- YOUR OBJECTIVE:
Go through the data and copy each line that holds "function".

[Extracted records]
((

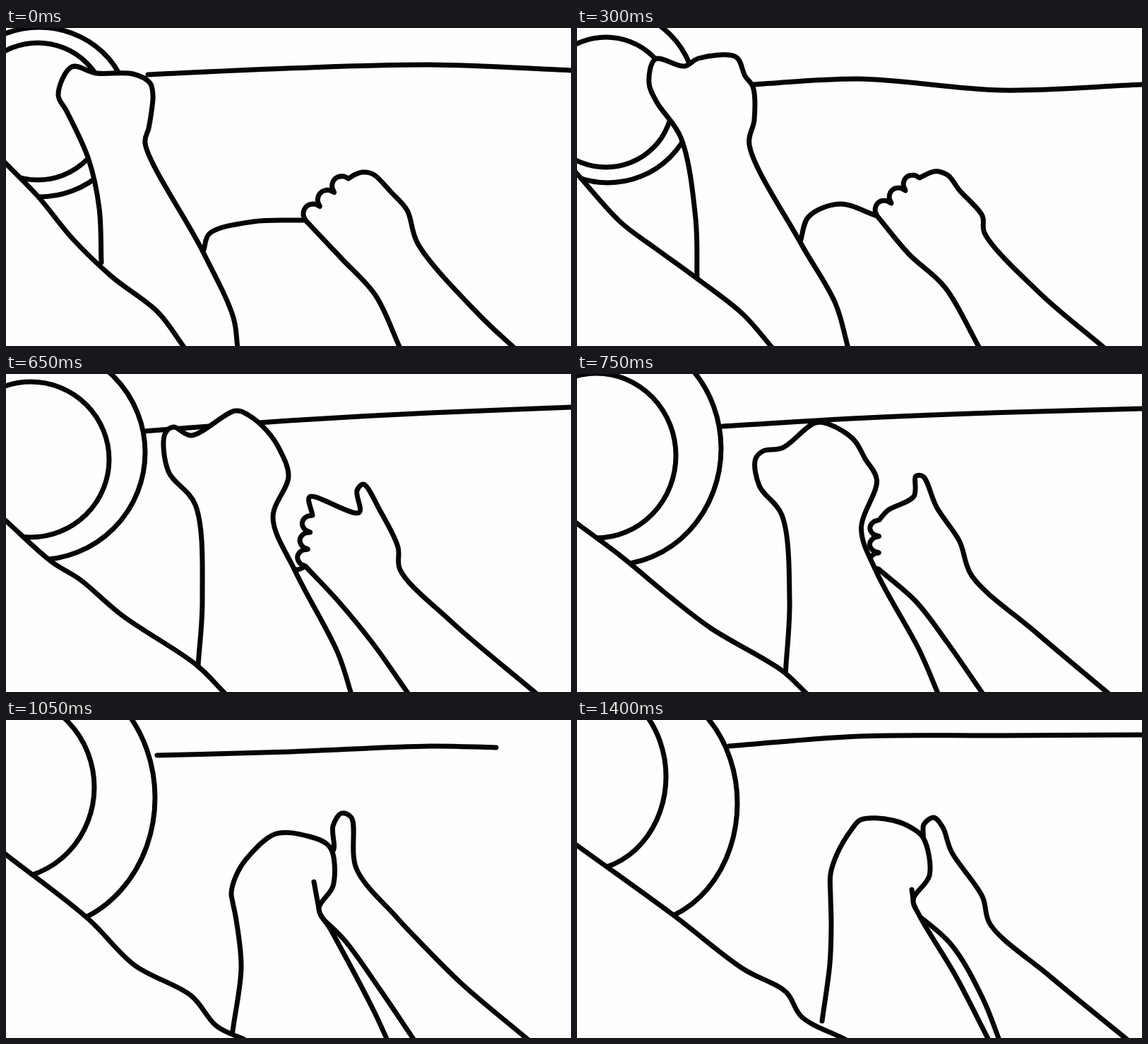
Animation, 800 px wide and 450 px high, one loop 1.45 s. Source, as an HTML page with a canvas:

```html
<!DOCTYPE html>
<html lang="en">
<head>
<meta charset="utf-8">
<title>Hands at the wheel</title>
<style>
html, body { margin: 0; width: 100%; height: 100%; overflow: hidden; background: #fefefe; }
canvas { display: block; }
</style>
</head>
<body>
<canvas id="stage" width="800" height="450"></canvas>
<script>
const ctx = document.getElementById('stage').getContext('2d');
const LOOP = 1450, STEP = 50, WHITE = '#fefefe';

// inner, outer: centre and radii of the wheel rims. dash: start, heights at x = 400 and 600, end.
// Outlines run from the left foot of each shape, over the hand, to the right foot.
const POSES = [
  { time: 0,
    inner: '45,118 98,97', outer: '47,119 127,120', dash: '201,66 57,52 803,60',
    body: '-2,190 45,238 95,299 150,352 215,402 253,453',
    near: '135,332 132,255 117,186 86,118 74,95 93,55 128,64 180,65 204,78 208,95 206,118 202,142 197,163 278,315 322,410 328,453',
    farLeft: '558,453 523,378 475,326 424,272',
    farRight: '485,213 495,207 505,204 515,205 523,209 545,232 568,258 583,305 670,406 720,453',
    lap: '280,314 288,291 350,274', hook: '0,0' },
  { time: 300,
    inner: '41,105 94,92', outer: '44,96 124,123', dash: '249,80 72,88 803,80',
    body: '-2,204 62,275 110,311 172,356 235,405 277,453',
    near: '170,355 168,270 147,155 113,105 102,78 111,44 152,54 172,43 225,41 238,68 249,83 251,130 244,165 316,303 366,390 384,453',
    farLeft: '570,453 521,367 470,320 425,266',
    farRight: '485,212 497,206 506,203 512,203 526,209 541,229 574,266 577,290 655,375 747,453',
    lap: '316,303 328,267 372,249', hook: '0,0' },
  { time: 500,
    inner: '45,117 115,102', outer: '60,106 138,154', dash: '315,73 65,60 803,66',
    body: '-2,201 50,225 90,260 190,366 240,404 290,452',
    near: '216,378 226,305 213,162 175,120 166,92 180,40 208,61 245,36 290,50 302,68 316,74 322,125 309,178 346,281 408,390 429,453',
    farLeft: '571,453 510,360 470,313 428,264',
    farRight: '485,216 503,209 512,205 521,209 531,217 547,221 565,266 590,305 660,381 733,453',
    lap: '346,281 361,264 390,260', hook: '0,0' },
  { time: 650,
    inner: '35,121 111,110', outer: '45,111 152,152', dash: '195,81 66,55 803,47',
    body: '-2,206 65,266 105,291 165,342 270,412 310,452',
    near: '272,413 278,320 268,185 230,138 225,85 237,75 262,87 325,52 343,58 370,81 388,108 400,145 378,203 410,280 470,395 489,453',
    farLeft: '570,453 520,382 470,321 424,272',
    farRight: '434,200 430,174 500,196 497,165 506,156 530,194 555,245 558,277 630,350 752,453',
    lap: '405,277 410,277 416,276', hook: '0,0' },
  { time: 850,
    inner: '20,110 114,123', outer: '55,100 156,177', dash: '218,67 59,54 803,51',
    body: '-2,214 60,250 160,341 215,378 310,427 340,452',
    near: '319,427 324,320 312,214 287,180 280,157 290,143 320,122 350,86 375,86 413,104 428,132 449,155 427,235 438,280 500,388 534,453',
    farLeft: '580,453 530,380 490,323 430,280',
    farRight: '422,213 450,212 454,150 463,124 474,134 489,184 528,228 560,294 668,380 755,453',
    lap: '400,280 410,280 420,280', hook: '0,0' },
  { time: 1050,
    inner: '0,95 125,130', outer: '46,110 165,185', dash: '214,50 45,37 694,39',
    body: '-2,189 116,281 182,347 262,390 298,433 337,452',
    near: '321,440 333,350 326,283 321,258 319,245 325,222 340,197 382,161 430,165 455,176 463,190 463,235 443,267 460,297 520,410 540,453',
    farLeft: '578,453 530,382 478,310 438,272',
    farRight: '445,190 463,185 463,150 475,132 489,138 496,210 552,278 580,308 645,373 740,453',
    lap: '410,272 420,272 430,272', hook: '-7,-38' },
  { time: 1400,
    inner: '10,80 116,133', outer: '85,118 142,170', dash: '215,37 23,22 803,21',
    body: '-2,176 135,275 235,352 296,385 318,420 380,452',
    near: '347,426 358,345 360,290 359,250 359,218 368,190 388,156 402,141 447,142 476,154 491,168 499,220 476,254 485,277 535,360 583,453',
    farLeft: '598,453 575,395 530,318 470,266',
    farRight: '480,200 490,166 491,148 505,138 518,152 530,186 574,250 585,289 670,363 780,453',
    lap: '440,267 450,267 460,267', hook: '-2,-14' }
];

const parse = text => text.split(' ').map(pair => pair.split(',').map(Number));
for (const pose of POSES)
  for (const part in pose) if (part !== 'time') pose[part] = parse(pose[part]);

const mix = (a, b, k) => Array.isArray(a) ? a.map((v, i) => mix(v, b[i], k)) : a + (b - a) * k;

function poseAt(t) {
  const next = POSES.findIndex(pose => pose.time >= t);
  if (next < 1) return POSES[0];
  const a = POSES[next - 1], b = POSES[next], k = (t - a.time) / (b.time - a.time);
  return Object.fromEntries(Object.keys(a).map(part => [part, mix(a[part], b[part], k)]));
}

const knot = (a, b) => Math.max(0.1, Math.sqrt(Math.hypot(b[0] - a[0], b[1] - a[1])));

// Centripetal Catmull-Rom curve, added to the path as Bezier segments.
function curve(path, points) {
  const last = points.length - 1;
  const all = [mix(points[1], points[0], 2), ...points, mix(points[last - 1], points[last], 2)];
  path.lineTo(...points[0]);
  for (let i = 1; i <= last; i++) {
    const [p, a, b, n] = all.slice(i - 1, i + 3);
    const before = knot(p, a), span = knot(a, b), after = knot(b, n);
    const handle = (from, to, far, side) => [0, 1].map(c => from[c] + (to[c] - from[c]
      + span * ((from[c] - far[c]) / side - (to[c] - far[c]) / (side + span))) / 3);
    path.bezierCurveTo(...handle(a, b, p, before), ...handle(b, a, n, after), ...b);
  }
  return path;
}

// Three curled fingers: round bumps on the left of the line a-b.
function fingers(path, a, b) {
  const dx = b[0] - a[0], dy = b[1] - a[1], height = 13 / Math.hypot(dx, dy);
  for (let s = 0; s <= 1; s += 1 / 36) {
    const out = height * Math.sqrt(Math.abs(Math.sin(3 * Math.PI * s)));
    path.lineTo(a[0] + dx * s + dy * out, a[1] + dy * s - dx * out);
  }
}

const line = points => curve(new Path2D(), points);

function solid(path) {
  ctx.fill(path);
  ctx.stroke(path);
}

function rim([centre, radii]) {
  const path = new Path2D();
  path.ellipse(...centre, ...radii, 0, 0, 2 * Math.PI);
  solid(path);
}

function draw(time) {
  const pose = poseAt(Math.floor(time % LOOP / STEP) * STEP);
  const { near, farLeft, farRight, body } = pose;
  const [dashStart, [y400, y600], dashEnd] = pose.dash;
  const knuckle = farLeft[farLeft.length - 1], wrist = near[12];

  ctx.fillStyle = WHITE;
  ctx.fillRect(0, 0, 800, 450);
  ctx.strokeStyle = '#050505';
  ctx.lineWidth = 7;
  ctx.lineCap = ctx.lineJoin = 'round';

  ctx.stroke(line([dashStart, [400, y400], [600, y600], dashEnd]));
  rim(pose.outer);
  rim(pose.inner);
  ctx.stroke(line([...pose.lap, knuckle]));

  const farArm = line(farLeft);
  fingers(farArm, knuckle, farRight[0]);
  solid(curve(farArm, farRight));

  solid(line(near));
  if (pose.hook[0][0]) ctx.stroke(line([wrist, mix(wrist, wrist.map((v, i) => v + pose.hook[0][i]), 1)]));

  const below = line(body);
  below.lineTo(-2, 460);
  ctx.fill(below);
  ctx.stroke(line(body));
}

function tick() {
  draw(performance.now());
  requestAnimationFrame(tick);
}
tick();
</script>
</body>
</html>
```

))

- TASK OUTPUT:
function poseAt(t) {
function curve(path, points) {
function fingers(path, a, b) {
function solid(path) {
function rim([centre, radii]) {
function draw(time) {
function tick() {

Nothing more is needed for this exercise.